5. Okay, so clothes that other people have worn bother you? Then wash them before you wear them! It's not that big a deal. In fact, I encourage the washing-before-wearing. I've found some pretty awesome jewelry too. But I certainly disinfect the earrings before I jam them into my lobes.

7. Not all thrift stores are created equal. Some are nicer than others. Some have stricter rules about what can and cannot be donated. I've heard people complain about torn/stained clothing.

If the thrift store you are going to has crappy merchandise, don't go to that one anymore.Go find another one. I call this the Denny's Rule, after that episode of Family Guy. Like there are two Denny's so people can say; "Let's not go to THAT Denny's. Let's go to the GOOD one."

The same goes for thrift shops. "Let's not go to THAT Goodwill. Let's go to the GOOD one!" There's almost an order of niceness when it comes to thrift shopping, I've found.

1. Cosignment shops tend to be the nicest (often times privately owned, so maybe one and two are a tie).
2. Privately owned thrift shops/cosignments.
3. Goodwill/Salvation Army
4. Saint Vincent de Paul.

The Saint Vinny's I find tend to be not that great.

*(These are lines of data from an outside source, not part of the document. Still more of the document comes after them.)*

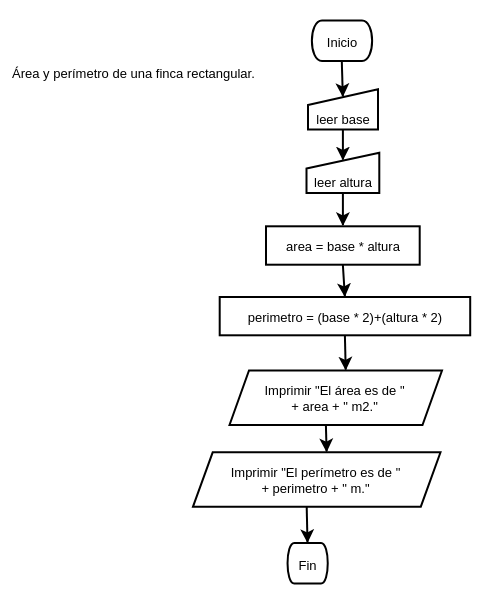
<!DOCTYPE html>
<html lang="es">
<head>
<meta charset="utf-8">
<title>Área y perímetro de una finca rectangular</title>
<style>
:root { --ink: #000; --paper: #fff; }
* { box-sizing: border-box; margin: 0; }
html, body { width: 484px; height: 604px; overflow: hidden; background: var(--paper); }
.flowchart {
  position: relative; width: 484px; height: 604px; overflow: hidden;
  color: var(--ink); font: 13px/16px "Liberation Sans", Arial, sans-serif;
}
.shapes { position: absolute; left: 0; top: 0; }
.outline { fill: var(--paper); stroke: var(--ink); stroke-width: 2; stroke-miterlimit: 10; }
.connector { fill: none; stroke: var(--ink); stroke-width: 2; marker-end: url(#arrow); }
.title { position: absolute; left: 12px; top: 66px; font-size: 13px; font-weight: 400; line-height: 16px; white-space: nowrap; }
.node {
  position: absolute; display: flex; align-items: center; justify-content: center;
  text-align: center; white-space: nowrap;
}
.start { left: 312px; top: 22px; width: 60px; height: 41px; }
.read-base { left: 308px; top: 109px; width: 70px; height: 21px; }
.read-height { left: 306px; top: 172px; width: 74px; height: 21px; }
.area { left: 266px; top: 228px; width: 154px; height: 38px; }
.perimeter { left: 220px; top: 299px; width: 250px; height: 38px; }
.print-area { left: 228px; top: 372px; width: 213px; height: 54px; }
.print-perimeter { left: 192px; top: 454px; width: 247px; height: 54px; }
.end { left: 287px; top: 545px; width: 41px; height: 41px; }
</style>
</head>
<body>
<main class="flowchart">
  <svg class="shapes" width="484" height="604" viewBox="0 0 484 604" aria-hidden="true">
    <defs>
      <marker id="arrow" markerUnits="userSpaceOnUse" markerWidth="16" markerHeight="16" refX="13" refY="8" orient="auto">
        <path d="M14 8 L0 15 L3.5 8 L0 1Z"/>
      </marker>
    </defs>
    <g class="outline">
      <path d="M322 20.5H362C375.5 20.5 375.5 61 362 61H322C308.5 61 308.5 20.5 322 20.5Z"/>
      <polygon points="308,105 378,89.3 378,129.5 308,129.5"/>
      <polygon points="306.5,168.5 379.3,152.7 379.3,193 306.5,193"/>
      <rect x="266" y="226.3" width="153.7" height="38.4"/>
      <rect x="219.7" y="297" width="250.5" height="38.3"/>
      <polygon points="229.5,425 249,370.5 442,370.5 422.5,425"/>
      <polygon points="193,506.7 212.7,452.3 440.5,452.3 420.8,506.7"/>
      <path d="M294.3 543H321C330 543 330 583.5 321 583.5H294.3C285.3 583.5 285.3 543 294.3 543Z"/>
    </g>
    <g class="connector-lines">
      <path class="connector" d="M341.8 61L342.8 96"/>
      <path class="connector" d="M342.9 129.5V159.5"/>
      <path class="connector" d="M342.9 193V225"/>
      <path class="connector" d="M342.9 265L344.8 296"/>
      <path class="connector" d="M344.9 335.5L345.7 369.5"/>
      <path class="connector" d="M325.9 425L326.6 451.3"/>
      <path class="connector" d="M306.7 507L307.5 542"/>
    </g>
  </svg>
  <h1 class="title">Área y perímetro de una finca rectangular.</h1>
  <p class="node start">Inicio</p>
  <p class="node read-base">leer base</p>
  <p class="node read-height">leer altura</p>
  <p class="node area">area = base * altura</p>
  <p class="node perimeter">perimetro = (base * 2)+(altura * 2)</p>
  <p class="node print-area">Imprimir "El área es de "<br>+ area + " m2."</p>
  <p class="node print-perimeter">Imprimir "El perímetro es de "<br>+ perimetro + " m."</p>
  <p class="node end">Fin</p>
</main>
</body>
</html>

And keep in mind that this is a LOOSE sort of chain. Sometimes the Goodwill is the nicest. Sometimes that privately owned shops are. You're going to have to look around and see what's best near you.

8. Make it a DAY of thrift shopping. I don't know why, but it seems like you find a lot more stuff when you go to a few places instead of just one. Also, the bigger the place, the more stuff, the better chance you have of finding something awesome. At a Goodwill in Ohio, I got a fourteen dollar hat for two dollars, and I got forty dollar shoes for four dollars.

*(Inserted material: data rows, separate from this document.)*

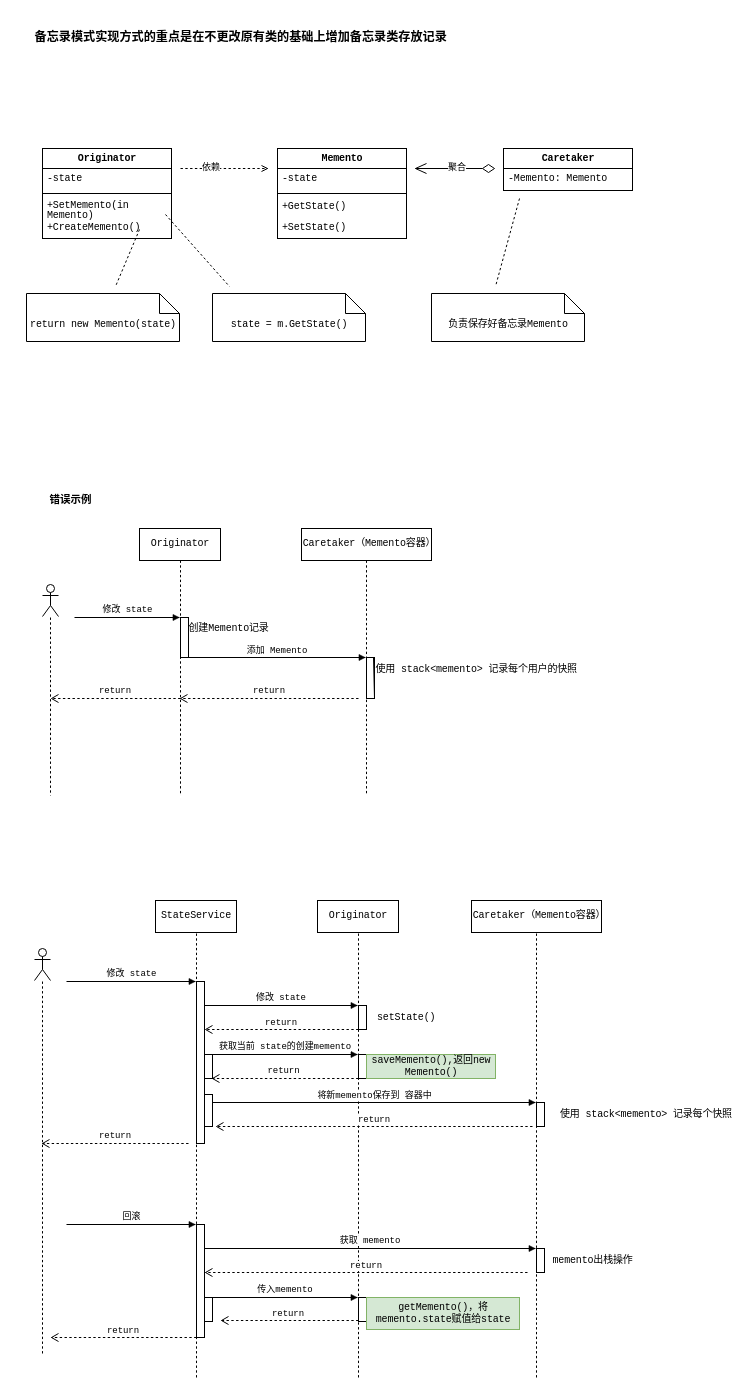
<!DOCTYPE html>
<html lang="zh-CN">
<head>
<meta charset="utf-8">
<title>备忘录模式</title>
<style>
:root { --ink: #000; --paper: #fff; --mark: #d5e8d4; --mark-line: #82b366; }
* { box-sizing: border-box; margin: 0; padding: 0; }
html, body { width: 756px; height: 1388px; overflow: hidden; background: var(--paper); }
body { position: relative; color: var(--ink); font: 10px/11.6px "Liberation Mono", "Noto Sans CJK SC", monospace; letter-spacing: -.17px; }
h1, h2, .class, .participant, .label, .comment, .note, .mark { position: absolute; left: calc(var(--x) * 1px); top: calc(var(--y) * 1px); white-space: nowrap; }
h1 { font-size: 12.14px; line-height: 16px; letter-spacing: 0; }
h2 { font-size: 10.5px; line-height: 14px; letter-spacing: 0; }
.class { width: 130px; border: 1px solid; display: flex; flex-direction: column; }
.class h3 { height: 20px; border-bottom: 1px solid; font-size: 10px; line-height: 19px; text-align: center; }
.class p { height: 21px; padding: 4px 4px 0; }
.class .methods { height: 45px; border-top: 1px solid; margin-top: 3px; padding-top: 3px; }
.class .wrap { height: 25px; line-height: 10.4px; white-space: normal; }
.class .wrap + p { height: 16px; padding-top: 0; }
.participant { width: calc(var(--w, 82) * 1px); height: 33px; padding-bottom: 1px; border: 1px solid; background: var(--paper); display: flex; align-items: center; justify-content: center; }
.participant .close { margin-right: -5px; }
.label { transform: translate(-50%, -50%) translateY(1px); background: var(--paper); font-size: 9px; line-height: 10px; letter-spacing: -.06px; }
.comment { transform: translateY(-50%) translateY(1px); }
.note { width: 154px; text-align: center; transform: translateY(-50%) translateY(1px); }
.mark { width: calc(var(--w) * 1px); height: calc(var(--h) * 1px); background: var(--mark); border: 1px solid var(--mark-line); display: flex; align-items: center; justify-content: center; text-align: center; }
.connectors { position: absolute; left: 0; top: 0; }
.shape { fill: var(--paper); stroke: var(--ink); }
.solid, .dashed, .lifeline { fill: none; stroke: var(--ink); }
.dashed, .lifeline { stroke-dasharray: 2.4 2.4; }
.call line { stroke: var(--ink); marker-end: url(#filled); }
.reply line, .depends { stroke: var(--ink); stroke-dasharray: 2.4 2.4; marker-end: url(#open); }
.depends { marker-end: url(#open-small); }
</style>
</head>
<body>
<h1 style="--x:34.5;--y:29.5">备忘录模式实现方式的重点是在不更改原有类的基础上增加备忘录类存放记录</h1>

<section class="class" style="--x:42;--y:148">
  <h3>Originator</h3>
  <p>-state</p>
  <div class="methods"><p class="wrap">+SetMemento(in Memento)</p><p>+CreateMemento()</p></div>
</section>
<section class="class" style="--x:277;--y:148">
  <h3>Memento</h3>
  <p>-state</p>
  <div class="methods"><p>+GetState()</p><p>+SetState()</p></div>
</section>
<section class="class" style="--x:503;--y:148">
  <h3>Caretaker</h3>
  <p>-Memento: Memento</p>
</section>

<svg class="connectors" width="756" height="1388" viewBox="0 0 756 1388" aria-hidden="true">
  <defs>
    <marker id="filled" markerUnits="userSpaceOnUse" markerWidth="8" markerHeight="8" refX="7.5" refY="4" orient="auto"><polygon points="1,1 7,4 1,7" fill="#000" stroke="#000" stroke-width=".6"/></marker>
    <marker id="open" markerUnits="userSpaceOnUse" markerWidth="9" markerHeight="10" refX="8" refY="5" orient="auto"><polyline points="1,1 8,5 1,9" fill="none" stroke="#000"/></marker>
    <marker id="open-small" markerUnits="userSpaceOnUse" markerWidth="8" markerHeight="8" refX="7" refY="4" orient="auto"><polyline points="1,1 7,4 1,7" fill="none" stroke="#000"/></marker>
    <g id="actor" class="solid"><circle cx="0" cy="4" r="4"/><path d="M0 8V21M-8 11H8M0 21L-8 32M0 21L8 32"/></g>
    <g id="note"><polygon class="shape" points="0,0 133,0 153,20 153,48 0,48"/><path class="solid" d="M133 0V20H153"/></g>
  </defs>
  <g transform="translate(.5 .5)">
    <g id="class-relations">
      <line class="depends" x1="180" y1="168" x2="267" y2="168"/>
      <path class="solid" d="M415 168H482M426 163L415 168L426 173"/>
      <polygon class="shape" points="482,168 488,164 494,168 488,172"/>
      <path class="dashed" d="M139 229L115 286M165 214L229 286M519 198L495 286"/>
      <use href="#note" x="26" y="293"/>
      <use href="#note" x="212" y="293"/>
      <use href="#note" x="431" y="293"/>
    </g>

    <g id="wrong-example">
      <path class="lifeline" d="M50 617V795M180 560V795M366 560V795"/>
      <use href="#actor" x="50" y="584"/>
      <rect class="shape" x="180" y="617" width="8" height="40"/>
      <rect class="shape" x="366" y="657" width="8" height="41"/>
      <path class="solid" d="M373 657L374 698"/>
      <g class="call">
        <line x1="74" y1="617" x2="179" y2="617"/>
        <line x1="180" y1="657" x2="365" y2="657"/>
      </g>
      <g class="reply">
        <line x1="358" y1="698" x2="180" y2="698"/>
        <line x1="180" y1="698" x2="51" y2="698"/>
      </g>
    </g>

    <g id="service-example">
      <path class="lifeline" d="M42 981V1353M196 933V1378M358 933V1378M536 933V1378"/>
      <use href="#actor" x="42" y="948"/>
      <g class="shape">
        <rect x="204" y="1054" width="8" height="24"/>
        <rect x="204" y="1094" width="8" height="32"/>
        <rect x="196" y="981" width="8" height="162"/>
        <rect x="358" y="1005" width="8" height="24"/>
        <rect x="358" y="1054" width="8" height="24"/>
        <rect x="536" y="1102" width="8" height="24"/>
        <rect x="204" y="1297" width="8" height="24"/>
        <rect x="196" y="1224" width="8" height="113"/>
        <rect x="536" y="1248" width="8" height="24"/>
        <rect x="358" y="1297" width="8" height="24"/>
      </g>
      <g class="call">
        <line x1="66" y1="981" x2="195" y2="981"/>
        <line x1="204" y1="1005" x2="357" y2="1005"/>
        <line x1="204" y1="1054" x2="357" y2="1054"/>
        <line x1="212" y1="1102" x2="535" y2="1102"/>
        <line x1="66" y1="1224" x2="195" y2="1224"/>
        <line x1="204" y1="1248" x2="535" y2="1248"/>
        <line x1="204" y1="1297" x2="357" y2="1297"/>
      </g>
      <g class="reply">
        <line x1="358" y1="1029" x2="205" y2="1029"/>
        <line x1="358" y1="1078" x2="212" y2="1078"/>
        <line x1="532" y1="1126" x2="216" y2="1126"/>
        <line x1="188" y1="1143" x2="42" y2="1143"/>
        <line x1="527" y1="1272" x2="205" y2="1272"/>
        <line x1="358" y1="1320" x2="221" y2="1320"/>
        <line x1="196" y1="1337" x2="51" y2="1337"/>
      </g>
    </g>
  </g>
</svg>

<span class="label" style="--x:211;--y:167">依赖</span>
<span class="label" style="--x:457;--y:167">聚合</span>
<p class="note" style="--x:26;--y:324">return new Memento(state)</p>
<p class="note" style="--x:212;--y:324">state = m.GetState()</p>
<p class="note" style="--x:431;--y:324">负责保存好备忘录Memento</p>

<h2 style="--x:49.5;--y:492.5">错误示例</h2>
<div class="participant" style="--x:139;--y:528">Originator</div>
<div class="participant" style="--x:301;--y:528;--w:131"><span>Caretaker（Memento容器<span class="close">）</span></span></div>
<span class="label" style="--x:127.5;--y:609">修改 state</span>
<span class="comment" style="--x:188.5;--y:628">创建Memento记录</span>
<span class="label" style="--x:277;--y:650">添加 Memento</span>
<span class="comment" style="--x:375.5;--y:669">使用 stack&lt;memento&gt; 记录每个用户的快照</span>
<span class="label" style="--x:115;--y:690">return</span>
<span class="label" style="--x:269;--y:690">return</span>

<div class="participant" style="--x:155;--y:900">StateService</div>
<div class="participant" style="--x:317;--y:900">Originator</div>
<div class="participant" style="--x:471;--y:900;--w:131"><span>Caretaker（Memento容器<span class="close">）</span></span></div>
<span class="label" style="--x:131.5;--y:973">修改 state</span>
<span class="label" style="--x:281;--y:997">修改 state</span>
<span class="comment" style="--x:377;--y:1017">setState()</span>
<span class="label" style="--x:281;--y:1022">return</span>
<span class="label" style="--x:285;--y:1046">获取当前 state的创建memento</span>
<div class="mark" style="--x:366;--y:1054;--w:130;--h:25">saveMemento(),返回new<br>Memento()</div>
<span class="label" style="--x:283.5;--y:1070">return</span>
<span class="label" style="--x:374.5;--y:1095">将新memento保存到 容器中</span>
<span class="comment" style="--x:560;--y:1114">使用 stack&lt;memento&gt; 记录每个快照</span>
<span class="label" style="--x:374;--y:1119">return</span>
<span class="label" style="--x:115;--y:1135">return</span>

<span class="label" style="--x:131.5;--y:1216">回滚</span>
<span class="label" style="--x:370;--y:1240">获取 memento</span>
<span class="comment" style="--x:552.5;--y:1260">memento出栈操作</span>
<span class="label" style="--x:366;--y:1265">return</span>
<span class="label" style="--x:285;--y:1289">传入memento</span>
<div class="mark" style="--x:366;--y:1297;--w:154;--h:33">getMemento()，将<br>memento.state赋值给state</div>
<span class="label" style="--x:288;--y:1313">return</span>
<span class="label" style="--x:123;--y:1330">return</span>
</body>
</html>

9. These places do have sales/specials. Saint Vinny's is known for the Five Dollar Bag sale where you get a paper sack and can fill it for five dollars. Some Goodwill centers will sell clothes for a dollar ninety nine a pound.

The Salvation Army in Ann Arbor announces the sales on the overhead. "Five items with a green tag will be five dollars." Or "Blue tag items are two dollars off!" Try and find out what's on sale when you enter and see if you can find any treasures that way.

10. Don't be too picky. You find an awesome shirt but oh noes! There's a tiny rip under the arm. So? Sew it yourself or find someone to do it for you. For three dollars you can't really complain.

11. Be bold. If you see something on the rack you want, and someone is eyeing it, then grab it! Some of these women that shop these places will claw your eyeballs out. Trust me.